- _YOUR TASK_
Report back every line below that carries the word "panel".

- _DATASET_
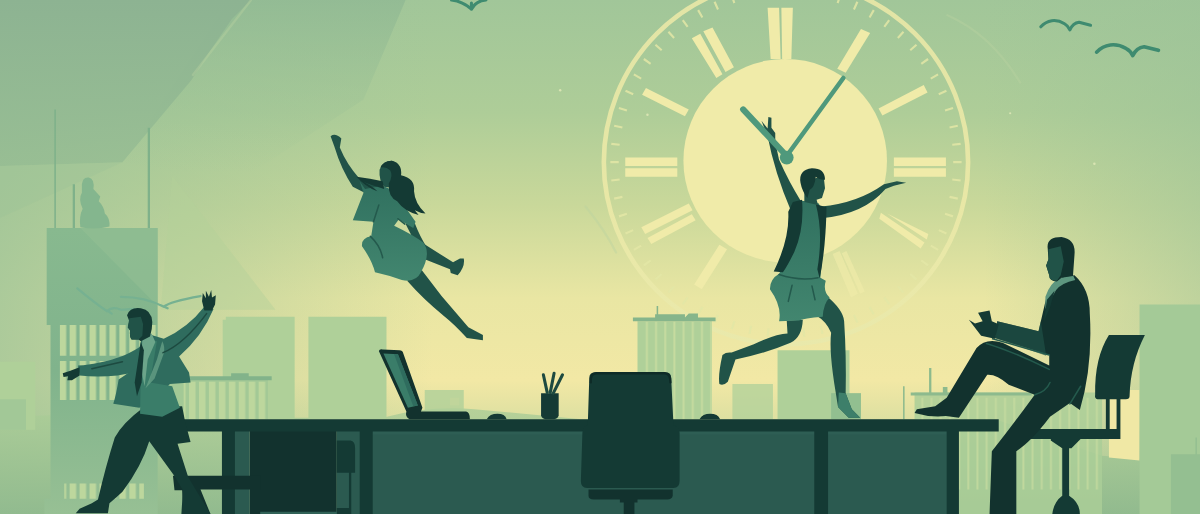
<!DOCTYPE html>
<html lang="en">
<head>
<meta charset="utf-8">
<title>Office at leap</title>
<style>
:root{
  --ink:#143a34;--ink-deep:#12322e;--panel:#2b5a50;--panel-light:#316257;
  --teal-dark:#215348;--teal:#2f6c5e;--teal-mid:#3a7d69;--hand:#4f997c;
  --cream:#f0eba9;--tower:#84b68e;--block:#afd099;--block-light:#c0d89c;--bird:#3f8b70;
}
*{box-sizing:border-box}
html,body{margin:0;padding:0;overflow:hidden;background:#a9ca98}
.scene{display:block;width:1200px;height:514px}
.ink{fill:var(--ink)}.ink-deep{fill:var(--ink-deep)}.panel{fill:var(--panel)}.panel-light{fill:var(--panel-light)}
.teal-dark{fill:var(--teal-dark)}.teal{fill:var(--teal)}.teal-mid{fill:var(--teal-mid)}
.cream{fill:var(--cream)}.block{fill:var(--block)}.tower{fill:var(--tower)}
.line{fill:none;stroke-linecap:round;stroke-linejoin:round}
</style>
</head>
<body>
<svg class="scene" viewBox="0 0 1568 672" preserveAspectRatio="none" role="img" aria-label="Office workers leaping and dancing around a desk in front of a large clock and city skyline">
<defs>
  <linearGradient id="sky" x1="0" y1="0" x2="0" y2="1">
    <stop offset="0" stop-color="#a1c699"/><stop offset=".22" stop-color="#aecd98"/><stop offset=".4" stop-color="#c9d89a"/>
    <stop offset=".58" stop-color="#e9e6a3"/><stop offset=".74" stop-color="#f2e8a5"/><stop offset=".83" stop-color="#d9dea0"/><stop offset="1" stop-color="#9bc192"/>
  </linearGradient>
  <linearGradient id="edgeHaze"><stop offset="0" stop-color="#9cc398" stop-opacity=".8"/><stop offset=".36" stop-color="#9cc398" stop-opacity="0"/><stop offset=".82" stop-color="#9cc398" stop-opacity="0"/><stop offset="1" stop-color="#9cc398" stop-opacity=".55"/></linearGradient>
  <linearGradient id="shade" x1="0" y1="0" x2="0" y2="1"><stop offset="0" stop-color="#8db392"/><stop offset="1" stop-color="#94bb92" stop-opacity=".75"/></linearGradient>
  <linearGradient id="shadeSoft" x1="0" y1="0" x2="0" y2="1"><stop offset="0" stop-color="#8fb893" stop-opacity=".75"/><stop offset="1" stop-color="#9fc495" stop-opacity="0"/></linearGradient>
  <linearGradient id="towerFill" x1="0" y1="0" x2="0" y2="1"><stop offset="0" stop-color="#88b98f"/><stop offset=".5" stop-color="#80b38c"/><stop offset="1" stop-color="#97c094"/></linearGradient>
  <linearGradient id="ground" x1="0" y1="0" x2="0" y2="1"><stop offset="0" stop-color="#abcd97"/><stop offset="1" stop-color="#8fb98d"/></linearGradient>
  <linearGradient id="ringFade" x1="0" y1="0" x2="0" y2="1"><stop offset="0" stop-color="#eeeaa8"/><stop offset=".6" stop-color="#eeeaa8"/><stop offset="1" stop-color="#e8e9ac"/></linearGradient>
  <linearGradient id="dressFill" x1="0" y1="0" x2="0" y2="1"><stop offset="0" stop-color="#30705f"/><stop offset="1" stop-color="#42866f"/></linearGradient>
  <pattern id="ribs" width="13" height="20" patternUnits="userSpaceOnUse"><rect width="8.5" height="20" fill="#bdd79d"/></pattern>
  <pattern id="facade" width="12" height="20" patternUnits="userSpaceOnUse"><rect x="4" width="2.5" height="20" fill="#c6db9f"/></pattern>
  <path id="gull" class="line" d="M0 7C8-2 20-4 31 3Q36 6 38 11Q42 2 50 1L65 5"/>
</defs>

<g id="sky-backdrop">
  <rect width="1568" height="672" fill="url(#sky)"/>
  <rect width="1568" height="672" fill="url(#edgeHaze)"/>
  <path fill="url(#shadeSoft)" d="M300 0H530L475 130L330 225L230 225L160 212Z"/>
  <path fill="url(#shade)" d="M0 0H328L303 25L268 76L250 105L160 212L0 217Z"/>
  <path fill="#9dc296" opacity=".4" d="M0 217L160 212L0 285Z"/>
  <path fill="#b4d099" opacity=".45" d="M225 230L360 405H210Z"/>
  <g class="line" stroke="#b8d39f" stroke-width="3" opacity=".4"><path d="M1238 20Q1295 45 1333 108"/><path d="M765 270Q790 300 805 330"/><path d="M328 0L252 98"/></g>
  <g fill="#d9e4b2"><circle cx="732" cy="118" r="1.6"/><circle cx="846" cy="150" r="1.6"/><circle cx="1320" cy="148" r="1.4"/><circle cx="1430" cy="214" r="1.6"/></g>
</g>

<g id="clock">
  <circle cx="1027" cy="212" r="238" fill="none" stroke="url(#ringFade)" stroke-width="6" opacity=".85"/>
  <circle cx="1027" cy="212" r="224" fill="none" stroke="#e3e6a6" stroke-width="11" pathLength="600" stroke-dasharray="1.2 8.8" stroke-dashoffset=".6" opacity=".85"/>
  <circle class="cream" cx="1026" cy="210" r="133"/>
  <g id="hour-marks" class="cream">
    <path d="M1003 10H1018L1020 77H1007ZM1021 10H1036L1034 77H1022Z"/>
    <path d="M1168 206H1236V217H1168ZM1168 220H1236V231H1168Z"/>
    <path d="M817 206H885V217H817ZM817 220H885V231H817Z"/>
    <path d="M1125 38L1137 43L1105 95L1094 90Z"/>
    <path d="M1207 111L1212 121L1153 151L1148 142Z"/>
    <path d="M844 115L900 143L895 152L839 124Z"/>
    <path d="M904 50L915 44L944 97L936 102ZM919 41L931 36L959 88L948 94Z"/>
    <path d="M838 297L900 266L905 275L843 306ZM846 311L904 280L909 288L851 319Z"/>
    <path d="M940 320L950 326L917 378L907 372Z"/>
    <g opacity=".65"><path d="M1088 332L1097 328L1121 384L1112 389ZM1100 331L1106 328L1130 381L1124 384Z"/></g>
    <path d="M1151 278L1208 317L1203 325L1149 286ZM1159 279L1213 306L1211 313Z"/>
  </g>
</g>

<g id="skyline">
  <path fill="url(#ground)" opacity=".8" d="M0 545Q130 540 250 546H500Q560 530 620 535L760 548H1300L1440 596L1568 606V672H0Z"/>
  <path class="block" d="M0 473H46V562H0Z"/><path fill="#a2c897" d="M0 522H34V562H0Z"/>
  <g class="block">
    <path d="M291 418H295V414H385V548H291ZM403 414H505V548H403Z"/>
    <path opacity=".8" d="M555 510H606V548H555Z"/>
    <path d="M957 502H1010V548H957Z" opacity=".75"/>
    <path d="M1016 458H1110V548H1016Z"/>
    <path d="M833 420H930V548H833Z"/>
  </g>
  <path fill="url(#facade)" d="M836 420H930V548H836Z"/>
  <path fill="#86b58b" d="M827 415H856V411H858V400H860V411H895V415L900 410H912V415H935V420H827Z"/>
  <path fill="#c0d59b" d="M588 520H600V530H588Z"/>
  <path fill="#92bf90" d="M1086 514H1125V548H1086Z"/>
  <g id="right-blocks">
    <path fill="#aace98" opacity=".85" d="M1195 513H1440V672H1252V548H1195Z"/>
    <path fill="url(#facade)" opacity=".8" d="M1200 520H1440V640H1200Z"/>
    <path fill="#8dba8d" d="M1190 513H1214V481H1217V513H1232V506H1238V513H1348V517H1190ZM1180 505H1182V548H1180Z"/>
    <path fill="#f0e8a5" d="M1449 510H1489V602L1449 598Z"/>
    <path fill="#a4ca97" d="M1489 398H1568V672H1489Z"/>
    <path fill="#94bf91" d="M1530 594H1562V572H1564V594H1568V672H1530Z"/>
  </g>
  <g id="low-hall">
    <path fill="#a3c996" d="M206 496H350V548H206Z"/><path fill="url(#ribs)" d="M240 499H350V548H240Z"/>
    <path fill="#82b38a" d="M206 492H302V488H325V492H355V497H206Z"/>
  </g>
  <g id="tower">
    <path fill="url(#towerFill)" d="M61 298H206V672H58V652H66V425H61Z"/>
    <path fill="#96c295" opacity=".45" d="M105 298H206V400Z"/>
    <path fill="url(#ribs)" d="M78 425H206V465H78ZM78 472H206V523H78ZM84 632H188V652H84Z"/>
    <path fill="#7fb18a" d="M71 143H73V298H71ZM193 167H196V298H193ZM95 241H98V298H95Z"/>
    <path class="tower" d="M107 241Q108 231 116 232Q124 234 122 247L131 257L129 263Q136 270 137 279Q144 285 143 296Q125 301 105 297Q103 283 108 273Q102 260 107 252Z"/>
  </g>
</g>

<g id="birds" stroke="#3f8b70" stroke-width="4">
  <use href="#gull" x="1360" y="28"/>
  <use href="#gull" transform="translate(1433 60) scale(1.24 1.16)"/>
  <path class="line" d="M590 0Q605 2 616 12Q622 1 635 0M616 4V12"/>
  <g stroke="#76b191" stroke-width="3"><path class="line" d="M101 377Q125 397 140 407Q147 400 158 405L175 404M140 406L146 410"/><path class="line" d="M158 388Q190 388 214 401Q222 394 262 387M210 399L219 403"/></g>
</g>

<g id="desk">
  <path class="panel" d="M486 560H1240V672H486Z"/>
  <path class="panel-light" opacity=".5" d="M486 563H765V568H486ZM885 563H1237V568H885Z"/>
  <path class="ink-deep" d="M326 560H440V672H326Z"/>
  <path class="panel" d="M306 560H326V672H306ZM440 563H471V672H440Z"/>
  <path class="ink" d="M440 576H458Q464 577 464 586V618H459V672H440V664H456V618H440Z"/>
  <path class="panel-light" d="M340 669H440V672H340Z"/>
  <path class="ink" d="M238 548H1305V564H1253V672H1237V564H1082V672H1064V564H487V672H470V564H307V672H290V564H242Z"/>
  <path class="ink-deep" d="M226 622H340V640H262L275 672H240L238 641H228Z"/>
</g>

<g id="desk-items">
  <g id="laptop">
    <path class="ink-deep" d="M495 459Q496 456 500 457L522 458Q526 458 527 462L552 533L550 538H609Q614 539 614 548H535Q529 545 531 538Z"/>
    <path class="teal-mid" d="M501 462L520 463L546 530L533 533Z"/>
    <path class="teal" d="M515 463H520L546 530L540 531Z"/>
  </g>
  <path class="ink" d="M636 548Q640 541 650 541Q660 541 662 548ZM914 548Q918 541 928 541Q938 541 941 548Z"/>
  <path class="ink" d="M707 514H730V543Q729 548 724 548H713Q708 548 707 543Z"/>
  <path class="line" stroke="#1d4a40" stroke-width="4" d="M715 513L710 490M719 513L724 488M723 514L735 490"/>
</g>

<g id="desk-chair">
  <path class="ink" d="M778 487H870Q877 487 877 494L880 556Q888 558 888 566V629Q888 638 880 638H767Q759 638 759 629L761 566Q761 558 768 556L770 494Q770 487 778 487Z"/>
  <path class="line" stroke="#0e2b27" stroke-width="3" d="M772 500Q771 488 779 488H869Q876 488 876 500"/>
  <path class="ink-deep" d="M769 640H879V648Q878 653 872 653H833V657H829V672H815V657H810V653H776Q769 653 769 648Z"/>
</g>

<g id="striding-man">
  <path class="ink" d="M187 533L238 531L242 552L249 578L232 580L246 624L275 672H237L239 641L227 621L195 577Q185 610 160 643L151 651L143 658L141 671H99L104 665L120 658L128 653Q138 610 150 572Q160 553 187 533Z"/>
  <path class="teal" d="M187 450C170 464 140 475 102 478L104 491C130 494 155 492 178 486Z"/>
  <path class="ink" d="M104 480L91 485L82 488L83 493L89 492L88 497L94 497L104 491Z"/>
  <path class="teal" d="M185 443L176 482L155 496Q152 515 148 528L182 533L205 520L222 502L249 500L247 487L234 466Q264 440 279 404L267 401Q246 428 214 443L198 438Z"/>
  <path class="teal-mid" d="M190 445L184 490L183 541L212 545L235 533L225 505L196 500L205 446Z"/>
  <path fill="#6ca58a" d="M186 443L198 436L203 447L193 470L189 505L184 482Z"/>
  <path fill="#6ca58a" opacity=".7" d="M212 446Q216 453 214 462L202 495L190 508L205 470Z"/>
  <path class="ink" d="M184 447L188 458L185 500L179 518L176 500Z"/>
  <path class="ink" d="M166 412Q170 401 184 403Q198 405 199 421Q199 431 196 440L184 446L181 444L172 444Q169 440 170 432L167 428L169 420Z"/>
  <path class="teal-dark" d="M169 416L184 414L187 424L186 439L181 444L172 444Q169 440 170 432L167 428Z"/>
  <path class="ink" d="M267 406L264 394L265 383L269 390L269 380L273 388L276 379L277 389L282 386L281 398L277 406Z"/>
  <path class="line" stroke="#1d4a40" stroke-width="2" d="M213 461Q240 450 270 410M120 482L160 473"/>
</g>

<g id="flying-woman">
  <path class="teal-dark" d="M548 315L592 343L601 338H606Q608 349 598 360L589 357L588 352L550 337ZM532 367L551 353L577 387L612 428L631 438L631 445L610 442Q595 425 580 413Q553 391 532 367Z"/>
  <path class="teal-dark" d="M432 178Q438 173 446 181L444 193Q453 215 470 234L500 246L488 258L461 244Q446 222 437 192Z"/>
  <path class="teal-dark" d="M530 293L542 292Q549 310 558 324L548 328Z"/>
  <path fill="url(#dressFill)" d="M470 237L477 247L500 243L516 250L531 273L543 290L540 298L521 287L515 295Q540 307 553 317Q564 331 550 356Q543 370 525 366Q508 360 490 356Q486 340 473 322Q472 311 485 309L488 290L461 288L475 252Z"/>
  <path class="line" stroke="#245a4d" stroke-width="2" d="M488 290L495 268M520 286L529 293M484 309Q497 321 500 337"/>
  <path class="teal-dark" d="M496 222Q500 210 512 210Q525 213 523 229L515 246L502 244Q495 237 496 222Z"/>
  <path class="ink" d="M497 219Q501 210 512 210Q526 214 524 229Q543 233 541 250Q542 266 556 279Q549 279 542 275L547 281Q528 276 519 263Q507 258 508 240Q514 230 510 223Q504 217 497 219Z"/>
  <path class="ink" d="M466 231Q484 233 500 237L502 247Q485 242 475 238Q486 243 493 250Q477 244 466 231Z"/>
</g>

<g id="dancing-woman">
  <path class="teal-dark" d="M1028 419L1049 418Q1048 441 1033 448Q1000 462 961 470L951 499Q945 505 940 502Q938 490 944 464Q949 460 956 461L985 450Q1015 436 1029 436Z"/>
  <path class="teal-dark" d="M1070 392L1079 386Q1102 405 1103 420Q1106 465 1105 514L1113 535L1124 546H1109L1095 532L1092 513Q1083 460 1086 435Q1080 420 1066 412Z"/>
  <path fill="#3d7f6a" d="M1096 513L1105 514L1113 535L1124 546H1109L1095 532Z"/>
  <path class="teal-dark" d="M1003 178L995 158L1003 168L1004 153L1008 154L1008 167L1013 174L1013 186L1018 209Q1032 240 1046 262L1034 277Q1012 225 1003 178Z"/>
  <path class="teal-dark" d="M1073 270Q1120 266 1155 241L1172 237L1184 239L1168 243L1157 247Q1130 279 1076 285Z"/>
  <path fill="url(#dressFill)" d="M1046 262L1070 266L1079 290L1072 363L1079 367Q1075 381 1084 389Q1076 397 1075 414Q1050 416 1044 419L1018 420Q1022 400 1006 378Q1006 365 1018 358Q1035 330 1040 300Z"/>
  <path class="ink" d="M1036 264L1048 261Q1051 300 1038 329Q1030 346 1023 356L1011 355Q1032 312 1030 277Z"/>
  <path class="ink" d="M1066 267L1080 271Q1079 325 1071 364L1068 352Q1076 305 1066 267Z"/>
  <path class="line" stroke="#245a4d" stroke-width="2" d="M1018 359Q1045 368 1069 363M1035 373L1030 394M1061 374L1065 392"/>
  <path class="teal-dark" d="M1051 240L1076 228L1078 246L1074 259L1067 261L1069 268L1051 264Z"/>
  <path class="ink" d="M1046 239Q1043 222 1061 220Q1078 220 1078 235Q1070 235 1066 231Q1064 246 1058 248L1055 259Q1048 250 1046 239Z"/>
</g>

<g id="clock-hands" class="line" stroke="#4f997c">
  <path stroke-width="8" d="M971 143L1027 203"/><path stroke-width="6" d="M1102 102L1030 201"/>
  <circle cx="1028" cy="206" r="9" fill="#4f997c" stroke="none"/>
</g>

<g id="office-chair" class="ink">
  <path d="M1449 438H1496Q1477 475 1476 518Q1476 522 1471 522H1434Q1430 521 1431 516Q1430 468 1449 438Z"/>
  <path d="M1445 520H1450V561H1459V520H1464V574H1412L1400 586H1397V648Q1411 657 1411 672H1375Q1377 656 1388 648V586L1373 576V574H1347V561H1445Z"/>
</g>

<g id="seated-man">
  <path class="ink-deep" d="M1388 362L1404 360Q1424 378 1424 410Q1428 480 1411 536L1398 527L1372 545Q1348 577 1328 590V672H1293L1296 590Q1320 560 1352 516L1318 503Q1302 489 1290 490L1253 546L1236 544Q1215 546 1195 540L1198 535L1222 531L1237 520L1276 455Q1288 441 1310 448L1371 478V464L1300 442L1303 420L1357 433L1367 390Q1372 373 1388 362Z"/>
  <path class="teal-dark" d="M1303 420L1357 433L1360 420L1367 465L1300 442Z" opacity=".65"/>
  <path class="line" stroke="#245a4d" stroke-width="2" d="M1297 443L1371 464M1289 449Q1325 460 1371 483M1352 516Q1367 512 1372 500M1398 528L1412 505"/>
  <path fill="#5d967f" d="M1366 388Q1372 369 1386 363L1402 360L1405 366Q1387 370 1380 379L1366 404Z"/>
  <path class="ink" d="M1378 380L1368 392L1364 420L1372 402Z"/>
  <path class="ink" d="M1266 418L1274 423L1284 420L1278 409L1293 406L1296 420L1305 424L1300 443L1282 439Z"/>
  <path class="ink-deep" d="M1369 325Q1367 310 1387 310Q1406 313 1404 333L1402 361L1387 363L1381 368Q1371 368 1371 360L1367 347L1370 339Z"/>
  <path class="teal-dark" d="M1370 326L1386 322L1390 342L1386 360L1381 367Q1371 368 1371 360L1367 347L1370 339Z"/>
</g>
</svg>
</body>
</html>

- _THE COMPLETED TASK_
  --ink:#143a34;--ink-deep:#12322e;--panel:#2b5a50;--panel-light:#316257;
.ink{fill:var(--ink)}.ink-deep{fill:var(--ink-deep)}.panel{fill:var(--panel)}.panel-light{fill:var(--panel-light)}
  <path class="panel" d="M486 560H1240V672H486Z"/>
  <path class="panel-light" opacity=".5" d="M486 563H765V568H486ZM885 563H1237V568H885Z"/>
  <path class="panel" d="M306 560H326V672H306ZM440 563H471V672H440Z"/>
  <path class="panel-light" d="M340 669H440V672H340Z"/>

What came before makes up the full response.